Therefore, preserving the past for the benefits of the city does not take primacy over a clear and legitimate need for new purposing of land that also benefits the city. The key is that both benefit the city. Gorman & Company and its client, Gracie Community Church, are just as right to make their proposals as the residents of University Heights are to ask questions and make comments about their proposals. The goal is for both groups to focus on ensuring appropriate measures are taken to include each of the concepts that make a living city and blend them together to form a design. Protest signs that say “Not in my backyard,” “Is this a church or a business?” and “Who gains? Not Tempe’s citizens!” become as distracted and inciting as a six-story design that does not respond to greater context of the site and that oversteps the specifications of an agreed-upon general plan.
The statements given by the developer and representatives from the neighborhood at the final city council meeting can represent the necessity of being critical, sensitive and forthcoming when it comes to communication. Many residents said they weren’t opposed to Grace Community Church’s mission of helping those who are less fortunate, but countered their new development was out of scale for their neighborhood. Representatives from Gorman & Company said they were open to working with residents, and explained changes that were made and how the development will be managed. Gorman & Company willingly pared down its density goals, but also justified why it was interested in having a higher density. Residents’ worry about safety and crime remained relatively free of prejudice that can be associated with low-income housing (though the same cannot be said for comment boards on local coverage of the development). One representative of the neighborhood who spoke at the final meeting was upset that showers were still being planned for the fourth-floor fitness center that only residents had access to because she questioned how safe the neighborhood would be if Gracie’s Village offered a shower service for the homeless as part of its ministry. It was clear the developer and designer separated the function of public showers for the homeless and a reasonable amenity offered in similar dwellings by placing the showers in a space that would be difficult for non-residents to access. Adjusting the height and density of Gracie’s Village was an appropriate and necessary measure that both parties can hopefully shake hands on and call good. The debate is over what is reasonable for the lot, and most of the discussion stuck to that. Criticism that likened the development as a pet project of the city council that, as one resident said, “is like a teenage boy who has a fixation on ‘big units’” is not an effective part of the planning process.

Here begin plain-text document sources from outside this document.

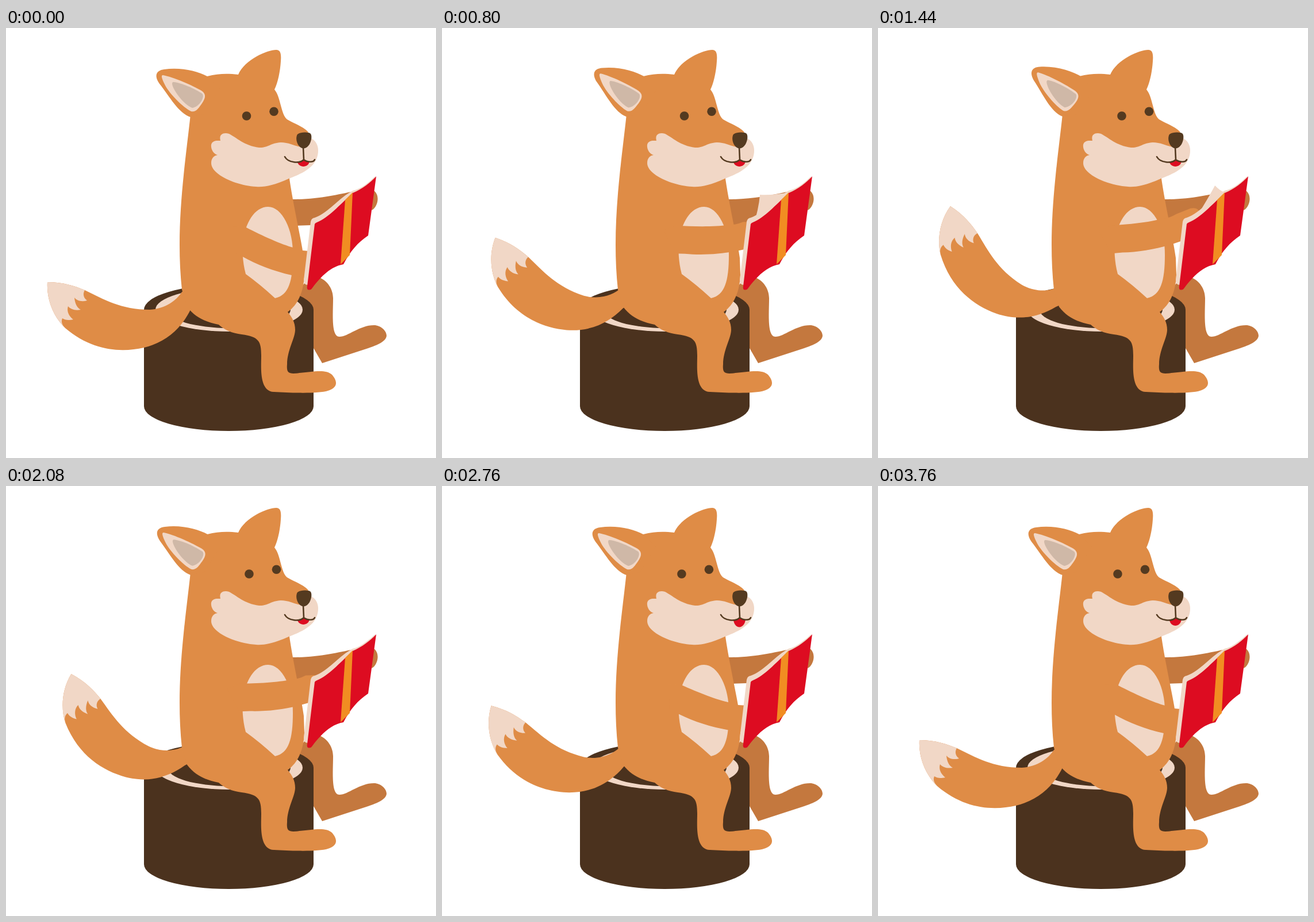
Animation of 748 by 748 pixels, one loop 3.8 s. Source, as an HTML page:

```html
<!DOCTYPE html>
<html>
<head>
<meta charset="utf-8">
<title>Reading fox</title>
<style>
  html, body { margin: 0; height: 100%; overflow: hidden; background: #fff; }
  svg { display: block; width: 100vw; height: 100vh; }
  .fur { fill: #df8c46; }
  .shade { fill: #c4783e; }
  .cream { fill: #f1d7c6; }
  .wood { fill: #4b321e; }
  .dark { fill: #543a20; }
  .red { fill: #dd0c21; }
  .line { fill: none; stroke: #543a20; stroke-width: 2.6; stroke-linecap: round; }
</style>
</head>
<body>
<svg viewBox="0 0 748 748">
  <!-- far limbs -->
  <path class="shade" d="M545 434C560 440 569 455 569 470C569 495 565 537 580 537C595 537 615 517 640 517C652 517 662 527 662 535C662 545 645 552 630 557L550 583L535 557L500 470L519 444Z"/>
  <path class="shade" d="M490 298C540 299 575 290 605 284L640 283C650 290 648 308 638 316L600 330L530 343L500 344Z"/>
  <!-- log -->
  <path class="wood" d="M240 490A147.5 44 0 0 1 535 490V658A147.5 43 0 0 1 240 658Z"/>
  <ellipse class="cream" cx="388" cy="490" rx="128" ry="38"/>
  <ellipse class="wood" cx="388" cy="490" rx="107" ry="32"/>
  <g id="tail">
    <path class="fur" d="M72 442C100 442 120 449 137 456C170 472 200 490 250 490C282 488 299 470 306 459L330 450L335 470L321 490C305 522 280 546 240 556C200 565 150 562 103 522C85 505 70 475 72 442Z"/>
    <path class="cream" d="M72 442C100 442 120 449 137 456C133 463 135 470 141 474C131 477 123 474 119 469C120 480 124 487 130 490C120 492 112 489 108 484C105 493 110 502 117 507C108 509 103 508 98 505C95 512 99 518 103 522C85 505 70 475 72 442Z"/>
  </g>
  <!-- body, head and right ear -->
  <path class="fur" d="M321 150C312 235 294 345 306 455L315 485C330 505 350 512 370 516Q385 530 410 533C440 537 444 545 444 570C444 590 440 632 466 633C500 635 545 636 560 631C580 625 575 612 567 603C555 592 530 599 500 601C490 601 488 597 489 585C489 560 503 540 503 525C503 510 495 500 490 494C510 480 518 455 519 430L518 400C514 370 500 310 493 262L530 200L525 180C515 170 500 166 489 159C478 150 478 120 467 107C473 95 477 75 478 58C479 46 478 38 470 38C455 38 415 55 404 81C385 79 370 79 350 84Z"/>
  <g id="ear">
    <path class="fur" d="M321 155C300 148 285 120 267 97C258 84 260 74 275 72C305 68 332 75 350 84L372 105L345 150Z"/>
    <path class="cream" d="M273 82C290 85 325 100 340 109C349 115 347 122 341 131C335 139 331 147 322 145C308 138 285 115 277 100C271 88 269 82 273 82Z"/>
    <path fill="#cfb8a7" d="M291 94C305 95 329 106 341 114C347 119 337 137 324 139C310 134 290 108 289 97Q289 94 291 94Z"/>
  </g>
  <!-- face -->
  <path class="cream" d="M373 196C370 185 378 181 388 184C400 190 415 205 440 208C455 209 460 200 478 199C495 199 505 208 518 207L531 192C539 196 543 204 543 213C543 238 522 251 492 262C465 274 450 277 435 276C400 274 357 255 357 235C357 226 362 222 368 221C358 218 354 204 359 199C363 195 369 196 373 196Z"/>
  <g id="eyes" class="dark">
    <circle cx="418.5" cy="153" r="7.8"/>
    <circle cx="466" cy="145.3" r="7.8"/>
  </g>
  <path id="tongue" class="red"/>
  <path class="dark" d="M506 187C507 181 526 180 530 184C534 190 529 209 518 209.500C508 209 503 195 506 187Z"/>
  <path class="line" d="M517 207L518 229M485 224C491 235 511 236 518 229C524 234 535 234 537 229"/>
  <!-- belly and near arm -->
  <path class="cream" d="M456 311C480 311 500 350 499 395C499 440 492 465 468 470Q442 446 417 428C411 405 411 385 412 372C416 340 432 311 456 311Z"/>
  <path id="arm" class="fur"/>
  <!-- book -->
  <path id="page" class="cream"/>
  <path class="cream" d="M530 337Q531 331 537 330C560 322 580 295 603 283C618 280 632 268 642 258L640 270L600 300L540 345L526 447Q517 447 518 438Z"/>
  <path class="red" d="M537 341Q538 339 541 338C562 329 578 310 603 287C620 280 635 268 644 258L630 361C612 373 599 388 587 411C565 415 549 431 533 452Q530 457 525 455Q523 453 524 449Z"/>
  <path fill="#f18d22" d="M590 299L603 286L598 395L582 411Z"/>
</svg>
<script>
const LOOP = 3800;
const part = id => document.getElementById(id);
const set = (id, name, value) => part(id).setAttribute(name, value);
const linear = u => u;
const smooth = u => (1 - Math.cos(Math.PI * u)) / 2;

// Value at time t between [time, value] keys.
function tween(t, keys, ease = smooth) {
  const next = keys.findIndex(k => k[0] > t);
  if (next === 0) return keys[0][1];
  if (next < 0) return keys[keys.length - 1][1];
  const [t0, a] = keys[next - 1], [t1, b] = keys[next];
  return a + (b - a) * ease((t - t0) / (t1 - t0));
}

function draw(t) {
  const tail = tween(t, [[0, 0], [1500, 32.8], [3800, 0]]);
  set('tail', 'transform', `rotate(${tail} 324 468)`);

  const ear = tween(t, [[0, 0], [1480, 4.7], [1700, 8], [2080, 1], [2240, 0]], linear);
  set('ear', 'transform', `rotate(${ear} 335 149)`);

  const gaze = tween(t, [[0, 0], [1440, 5.5], [2060, 5], [2360, -2.8], [3120, -0.5], [3800, -1.6]], linear);
  set('eyes', 'transform', `translate(${gaze})`);

  const lick = 243.7 + tween(t, [[2100, 0], [2900, 6.5], [3160, 6.5], [3800, 2.8]]);
  set('tongue', 'd', `M507 233C509 ${lick} 526 ${lick} 528 232L518 230Z`);

  const lift = tween(t, [[0, 0], [1160, -30.5], [1850, -30.5], [3000, 0]]);
  const reach = 18 * tween(t, [[800, 0], [1440, 1], [1900, 0]]);
  set('arm', 'd', `M395 345L418 347C445 361 480 377 500 382Q512 388 527 388L${535 + reach} 392Q${549 + reach} 396 ${545 + reach} 412L530 437L497 430C465 423 435 411 412 398L395 390Z`);
  set('arm', 'transform', `rotate(${lift} 405 370)`);

  // The free corner of the turning page; the cover hides its lower part.
  const x = tween(t, [[350, 538], [800, 553], [1440, 586], [1960, 643]], linear);
  const y = tween(t, [[350, 333], [800, 290], [1440, 274], [1960, 258]], linear);
  set('page', 'd', `M603 286Q${(x + 603) / 2} ${(y + 286) / 2 + 3} ${x} ${y}Q${x * .55 + 247} ${y * .55 + 155} 540 350L600 320Z`);
}

function frame(now) {
  draw(now % LOOP);
  requestAnimationFrame(frame);
}
draw(0);
requestAnimationFrame(frame);
</script>
</body>
</html>
```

It’s possible for cities to meet the multiple needs of its many dwellers without having them believe their interests are at odds. Research, reflection and representation are key for stakeholders when planning, as the groups of people who worked together to make Gracie’s Village work for its complex context of historic property and TOD.

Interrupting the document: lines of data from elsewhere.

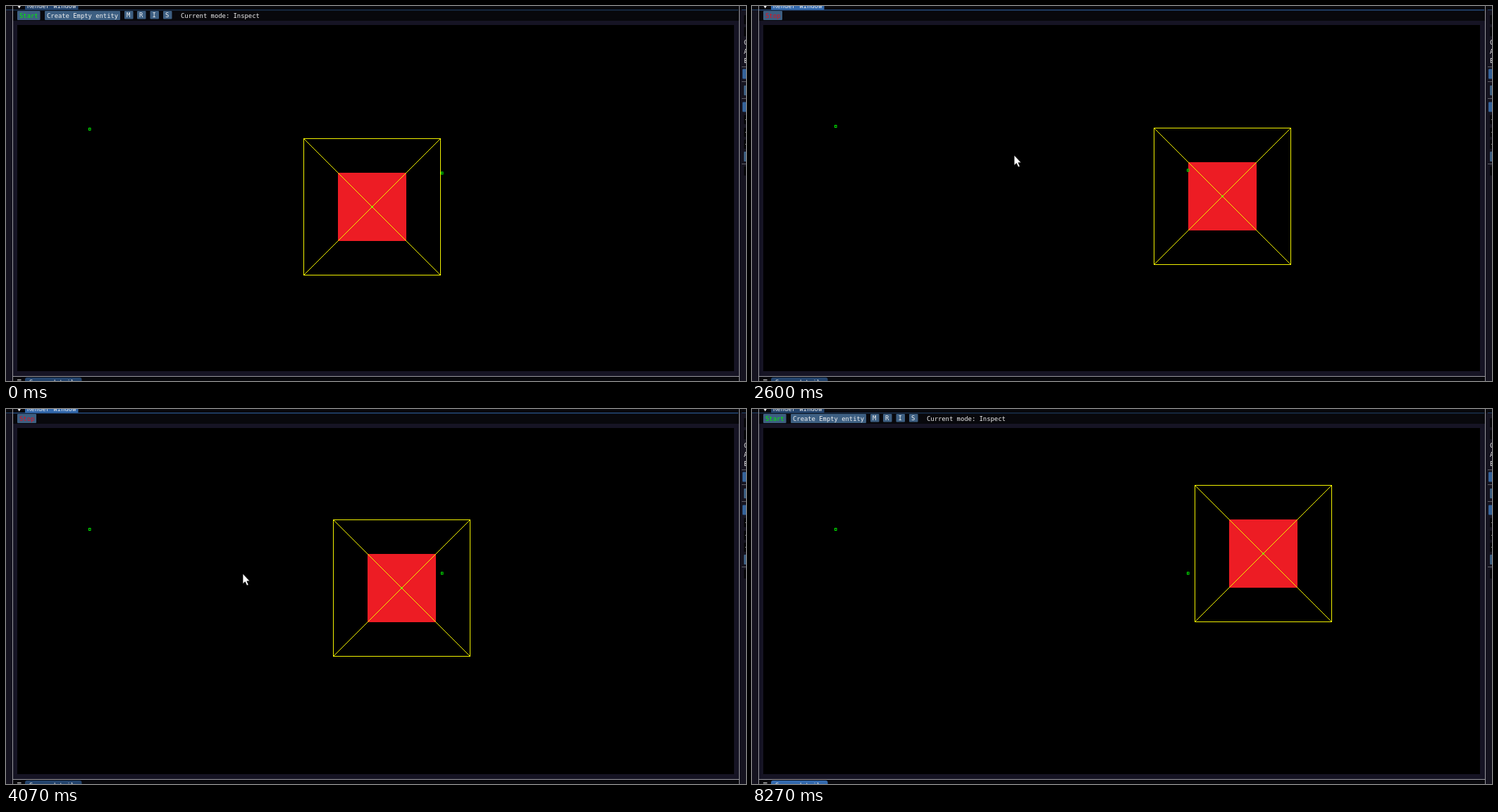
An HTML page that plays this animation: 1050 px wide and 533 px high, repeating every 8670 ms.

```html
<!DOCTYPE html>
<html>
<head>
<meta charset="utf-8">
<style>
html, body { margin: 0; width: 100%; height: 100%; overflow: hidden; background: #15131f; }
svg { display: block; }
text { font: 8.86px "DejaVu Sans Mono", monospace; fill: #f0f0f0; white-space: pre; }
.crisp { shape-rendering: crispEdges; }
</style>
</head>
<body>
<svg id="stage" width="1050" height="533" viewBox="0 0 1050 533">
  <g id="panels" class="crisp"></g>
  <g id="tabs"></g>
  <g id="side"></g>
  <g id="editBar"></g>
  <g id="playBar"></g>
  <g id="box" fill="none" stroke="#f0f000">
    <rect x="-48.5" y="-48.5" width="97" height="97" fill="#ed1c24" stroke="none"/>
    <rect x="-97" y="-97" width="194" height="194"/>
    <path d="M-97 -97L97 97M97 -97L-97 97"/>
    <rect x="-1" y="-1" width="2" height="2" stroke="#80f000"/>
  </g>
  <g id="points" fill="none" stroke="#00f000">
    <rect x="117.5" y="169.5" width="2.5" height="3"/>
    <rect x="617.5" y="232" width="2.5" height="3"/>
  </g>
  <path id="cursor" d="M0 0V14.5L3.3 11.6L5.8 17L8.2 16L5.8 10.7H10Z" fill="#fff" stroke="#000" stroke-width=".7"/>
</svg>
<script>
const LOOP = 8670, STEP = 200 / 3;
const PLAY = 860, STOP = 5060;
const BUTTON = '#3d5f82', HOVER = '#3f78b4', ACTIVE = '#2f80d0';
const FOCUSED = '#3369ad', UNFOCUSED = '#23436c', EDGE = '#96969c';

const $ = id => document.getElementById(id);

function add(parent, tag, attrs, content) {
  const el = document.createElementNS('http://www.w3.org/2000/svg', tag);
  for (const k in attrs) el.setAttribute(k, attrs[k]);
  if (content) el.textContent = content;
  $(parent).appendChild(el);
  return el;
}
const rect = (parent, x, y, width, height, fill, rx = 0) =>
  add(parent, 'rect', { x, y, width, height, fill, rx });
const label = (parent, x, y, str, fill = '#f0f0f0') =>
  add(parent, 'text', { x, y, style: 'fill:' + fill }, str);
function button(parent, x, width, str, fill, height = 13) {
  const face = rect(parent, x, 7, width, height, BUTTON, 1);
  label(parent, x + 3, 10.5 + height / 2, str, fill);
  return face;
}

// Window frames
rect('panels', 0, 0, 1050, 533, '#15131f');
rect('panels', 0, 0, 9, 5, '#09090d');
rect('panels', 0, 5, 9, 1, UNFOCUSED);
rect('panels', 10, 0, 1030, 21, '#08080c');
rect('panels', 10, 21, 1030, 505, '#161424');
rect('panels', 16, 27, 1017, 492, '#000');
rect('panels', 10, 527, 1030, 6, '#08080c');
rect('panels', 9, 0, 1, 533, EDGE);
rect('panels', 1040, 0, 1, 533, EDGE);
rect('panels', 10, 526, 1030, 1, EDGE);
rect('panels', 1041, 0, 9, 5, '#09090d');
rect('panels', 1044, 5, 6, 1, UNFOCUSED);

// Tabs
const topTab = rect('tabs', 27, -8, 75.5, 13.5, UNFOCUSED, 1);
const topLine = rect('tabs', 10, 5.3, 1029, 1, UNFOCUSED);
const lowTab = rect('tabs', 27, 528, 80.5, 14, UNFOCUSED, 3);
label('tabs', 30, 2.5, 'Render Window');
label('tabs', 33, 538, 'Scene details');
add('tabs', 'path', { d: 'M16 -1H21.5L18.7 3.5Z', fill: '#f0f0f0' });
add('tabs', 'path', { d: 'M16 531.5H21.5', stroke: '#f0f0f0' });

// Edge of the right-hand panel
for (const y of [13, 30, 155, 173, 190, 228]) rect('side', 1047, y, 5, 13, '#050508', 1);
for (const y of [161, 179, 196]) rect('side', 1049, y, 1, 1, '#999');
[['C', 55], ['A', 68], ['E', 81]].forEach(([c, y]) => label('side', 1047, y, c));
for (const y of [89.5, 136.5]) rect('side', 1045, y, 7, 14, '#35639a', 1);
for (const y of [113, 207]) rect('side', 1047, y, 5, 14, BUTTON, 1);
for (const y of [86, 107, 131, 224]) rect('side', 1044, y, 6, 1, '#606068');

// Toolbars
const start = button('editBar', 16, 32.5, 'Start', '#00f000');
button('editBar', 55, 107, 'Create Empty entity');
[['M', 168], ['R', 186], ['I', 204.5], ['S', 223]]
  .forEach(([c, x]) => button('editBar', x, 12.5, c, '#f0f0f0', 11.5));
label('editBar', 248, 17, 'Current mode: Inspect');
const stop = button('playBar', 16, 27, 'Stop', '#e01020');

// Each key is time followed by values
function lerpKeys(keys, t) {
  if (t <= keys[0][0]) return keys[0].slice(1);
  for (let i = 1; i < keys.length; i++) {
    const a = keys[i - 1], b = keys[i];
    if (t < b[0]) {
      const u = (t - a[0]) / (b[0] - a[0]);
      return a.slice(1).map((v, j) => v + (b[j + 1] - v) * u);
    }
  }
  return keys[keys.length - 1].slice(1);
}

// Parabolic flight between turning points
function flight(keys, t) {
  if (t <= keys[0][0]) return keys[0][1];
  for (let i = 1; i < keys.length; i++) {
    const [t0, y0] = keys[i - 1], [t1, y1] = keys[i];
    if (t < t1) {
      const u = (t - t0) / (t1 - t0);
      return y1 < y0 ? y1 + (y0 - y1) * (1 - u) ** 2 : y0 + (y1 - y0) * u * u;
    }
  }
  return keys[keys.length - 1][1];
}

const walk = [[1621, 725], [1864, 783.5], [2186, 706], [2442, 706], [2770, 627],
  [2916, 662], [3541, 512], [3907, 600], [4400, 481.5]];
const hops = [[900, 206], [1250, 271], [1590, 271], [1940, 206], [2300, 271], [2920, 271],
  [3250, 213.5], [3520, 252], [3790, 214], [4170, 291], [4487, 228], [4730, 260]];
const pointer = [[200, -6, 16], [530, 35, 11], [800, 35, 11], [1265, 372, 212], [4000, 372, 212],
  [4066, 337, 234], [4200, 219, 180], [4730, 35, 11], [5810, 35, 11], [6333, 88, 29]];

const show = (el, on) => el.style.display = on ? '' : 'none';
const move = (el, x, y) => el.setAttribute('transform', `translate(${x} ${y})`);
const paint = (el, fill) => el.setAttribute('fill', fill);

function draw(ms) {
  const t = Math.floor((ms + 4) / STEP) * STEP;
  const playing = t >= PLAY && t < STOP;
  const fresh = t < PLAY;

  let x = 725.5, y = 206;
  if (fresh) { x = 520; y = 286; }
  if (playing) { x = lerpKeys(walk, t)[0]; y = flight(hops, t); }
  move($('box'), Math.round(x) - .5, Math.round(y) - .5);
  move($('points'), 0, fresh ? 4 : 0);

  const [cx, cy] = lerpKeys(pointer, t);
  const seen = t >= 199 && t < 6390;
  show($('cursor'), seen);
  move($('cursor'), Math.round(cx), Math.round(cy));

  const over = w => seen && cx >= 16 && cx < 16 + w && cy >= 7 && cy < 20;
  const pressed = (t > 799 && t < PLAY) || (t > 4999 && t < STOP);
  const face = w => over(w) ? (pressed ? ACTIVE : HOVER) : BUTTON;
  paint(start, face(32));
  paint(stop, face(27));
  show($('editBar'), !playing);
  show($('playBar'), playing);

  const topFocus = t > 799 && t < 8260 ? FOCUSED : UNFOCUSED;
  paint(topTab, topFocus);
  paint(topLine, topFocus);
  paint(lowTab, t >= 8260 ? FOCUSED : UNFOCUSED);
}

const begin = performance.now();
function tick() {
  draw((performance.now() - begin) % LOOP);
  requestAnimationFrame(tick);
}
tick();
</script>
</body>
</html>
```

Photo Credit: Photo courtesy of the author.Tags: city of tempe, Gorman & Company, Gracie's Village, Historic District, Tempe City Council, transit oriented development